The two Swedish soldiers, Johan Palmlöv and Gunnar Andersson, and their Afghan interpreter, Mohammad Shahab Ayouby, were part of the patrol which came under fire near a police station, 40 kilometres west of Mazar-e Sharif, near the village of Gurgi Tappeh.
Soldiers in the patrol have confirmed that their attacker was dressed in an Afghan police officer’s uniform.
“A military police investigation has been launched to clarify the circumstances. It is still too early to determine if it was a police officer or an attacker dressed in a police uniform,” said Gustaf Wallerfelt at the FS 18 contingent stationed in the area, in a Swedish military statement.
“The investigation is being conducted in close cooperation with the Afghan police.”
It has been confirmed that the two dead Swedish officers come from the Stockholm area and have been named as 28-year-old Captain Johan Palmlöv and 31-year-old Lieutenant Gunnar Andersson.
The third Swedish soldier, who sustained minor injuries in the attack, is also from the Stockholm area.
The Swedish soldiers were operating in an area where Swedish and Finnish peace keepers confiscated 70 kilogrammes of narcotics and a quantity of explosives earlier in the week.
According to news agency TT reporters in the area, villagers believe that the soldiers could have been attacked as an act of revenge from local Taliban.
The use of police and army uniforms is a common method applied by opponents to the presence of foreign troops in Afghanistan to carry out suicide attacks or to gain access to security zones.
The investigation into the identity of the attacker, who was killed in return fire, is likely to take time, the Swedish military have confirmed.
A commission of inquiry has been assembled in Stockholm and will be despatched to Mazar-e Sharif at the earliest opportunity to assist with inquiries.
Swedish forces have been operating in Afghanistan since 2002.
The 500-strong Swedish ISAF-led force (FS18) is based in Mazar-e Sharif, 400 kilometres northwest of Kabul.
ISAF is a NATO-led security and development mission in Afghanistan established by the United Nations Security Council in 2001. The base is home to Swedish and Finnish peacekeeping forces.

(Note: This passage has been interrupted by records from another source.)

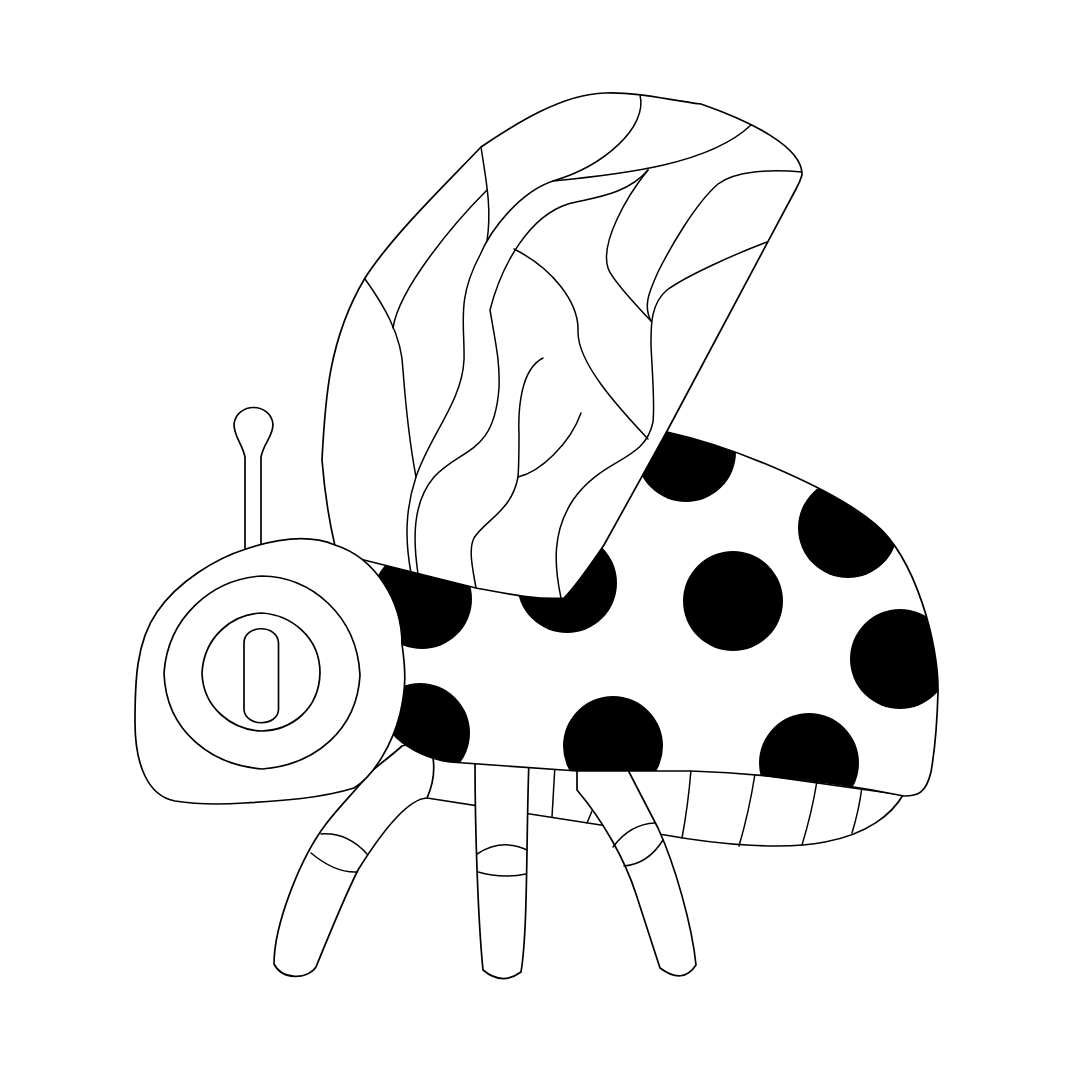
<!DOCTYPE html>
<html lang="en">
<head>
<meta charset="utf-8">
<title>Ladybird colouring page</title>
<style>
:root { --paper: #ffffff; --ink: #000000; }
html, body { margin: 0; background: var(--paper); overflow: hidden; }
.page { display: block; width: 1072px; height: 1072px; }
.part { fill: var(--paper); stroke: var(--ink); stroke-width: 1.7; stroke-linejoin: round; stroke-linecap: round; }
.line { fill: none; stroke: var(--ink); stroke-width: 1.5; stroke-linejoin: round; stroke-linecap: round; }
.spots { fill: var(--ink); }
</style>
</head>
<body>
<svg class="page" viewBox="0 0 1072 1072" role="img" aria-label="Outline drawing of a spotted ladybird with a raised wing">
  <defs>
    <path id="shell-shape" d="M667 432C740 448 838 492 875 524C916 558 939 645 938 692C937 728 934 755 931 772C926 793 918 796 904 796C840 783 770 774 691 771L577 771L450 762C425 758 408 748 396 737L360 700V559L480 500Z"/>
    <clipPath id="shell-clip"><use href="#shell-shape"/></clipPath>
  </defs>

  <g id="belly">
    <path class="part" d="M427 798L530 814L665 835C720 845 785 850 825 842C868 834 892 814 903 795L691 765L433 755Z"/>
    <path class="line" d="M555 765L552 817M592 811L587 823M691 770Q688 806 682 838M755 774Q749 812 739 846M817 781Q812 812 802 845M862 787Q859 810 852 833"/>
  </g>

  <g id="legs">
    <g id="front-leg">
      <path class="part" d="M402 746C390 757 378 765 370 773C355 791 338 808 326 824C300 858 274 925 274 964C282 980 307 980 316 967C329 935 344 898 358 870C373 846 404 799 427 798Q436 778 433 758L425 740Z"/>
      <path class="line" d="M321 834Q347 832 367 854M311 853Q335 873 357 872"/>
    </g>
    <g id="middle-leg">
      <path class="part" d="M475 760C475 830 478 920 483 970Q502 986 521 972C528 930 526 840 529 760Z"/>
      <path class="line" d="M477 854Q502 838 527 850M478 872Q502 879 526 874"/>
    </g>
    <g id="back-leg">
      <path class="part" d="M577 765V790C604 822 625 860 636 894L660 968Q683 985 696 965C692 925 675 865 658 828L629 772V762Z"/>
      <path class="line" d="M613 847Q630 824 655 823M624 866Q648 864 663 840"/>
    </g>
  </g>

  <g id="shell">
    <use class="part" href="#shell-shape"/>
    <g class="spots" clip-path="url(#shell-clip)">
      <circle cx="686" cy="452" r="50"/>
      <circle cx="848" cy="528" r="50"/>
      <circle cx="733" cy="601" r="50"/>
      <circle cx="900" cy="659" r="50"/>
      <circle cx="567" cy="583" r="50"/>
      <circle cx="422" cy="599" r="50"/>
      <circle cx="420" cy="733" r="50"/>
      <circle cx="613" cy="746" r="50"/>
      <circle cx="809" cy="763" r="50"/>
    </g>
  </g>

  <g id="wing">
    <path class="part" d="M335 546C327 512 324 485 322 460C325 402 328 340 365 278C392 236 442 188 481 147C515 124 562 94 605 93C640 92 668 100 701 104C750 121 803 147 802 175Q800 182 796 189L666 433L604 545C585 573 572 590 564 598C535 600 504 593 476 588L360 559Z"/>
    <g id="veins" class="line">
      <path d="M481 147C486 180 492 208 487 241"/>
      <path d="M487 190C455 222 399 288 393 328"/>
      <path d="M365 279C383 304 402 335 403 370C406 410 409 440 416 477"/>
      <path d="M640 95C648 127 604 166 553 181"/>
      <path d="M751 125C710 164 625 174 553 181C520 192 491 229 480 255C456 300 465 325 464 360C462 402 430 435 416 477C405 510 405 540 411 573"/>
      <path d="M648 170C626 196 589 198 568 204C530 216 502 263 490 310C496 345 500 362 499 388C494 455 462 447 434 477C412 503 413 540 418 574"/>
      <path d="M648 170C626 197 600 243 608 268C611 278 632 301 651 321"/>
      <path d="M802 172C770 169 735 171 718 184C695 204 670 248 658 272C649 292 643 306 651 321"/>
      <path d="M767 242C735 254 686 276 667 290C650 304 651 328 651 345C652 370 655 402 653 422C645 462 603 457 573 500C552 532 554 565 561 598"/>
      <path d="M514 249C552 268 579 302 578 331C577 362 617 406 648 439"/>
      <path d="M543 358C521 369 518 408 519 434C519 450 519 464 518 477C512 511 484 521 474 538C468 550 473 570 476 588"/>
      <path d="M581 413C570 444 540 472 518 477"/>
    </g>
  </g>

  <g id="antenna">
    <path class="part" d="M245 560V457C242 443 234 437 234 424C237 402 270 402 273 424C273 437 264 442 261 457V560Z"/>
  </g>

  <g id="head">
    <path class="part" d="M335 545C376 558 402 602 402 644C406 672 406 688 400 714C393 742 375 775 354 788C322 798 282 801 244 803C215 805 194 804 175 801C148 796 135 765 135 722C135 682 136 642 157 612C178 581 217 558 246 549C276 539 309 534 335 545Z"/>
    <path class="part" d="M262 576C310 576 357 615 360 675C357 730 315 765 262 769C212 765 166 732 164 673C168 617 212 579 262 576Z"/>
    <path class="part" d="M262 613C290 615 320 636 320 673C319 710 291 730 262 731C232 730 203 708 202 673C204 636 233 614 262 613Z"/>
    <path class="part" stroke-width="2" d="M244 643C244 624 278 624 278.500 643V710C277 727 246 727 244 710Z"/>
  </g>
</svg>
</body>
</html>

“There remains a belief that we can achieve our goal, if for no other reason everything would have been in vain,” Gustaf Wallerfelt said of the atmosphere among Swedish forces in Afghanistan.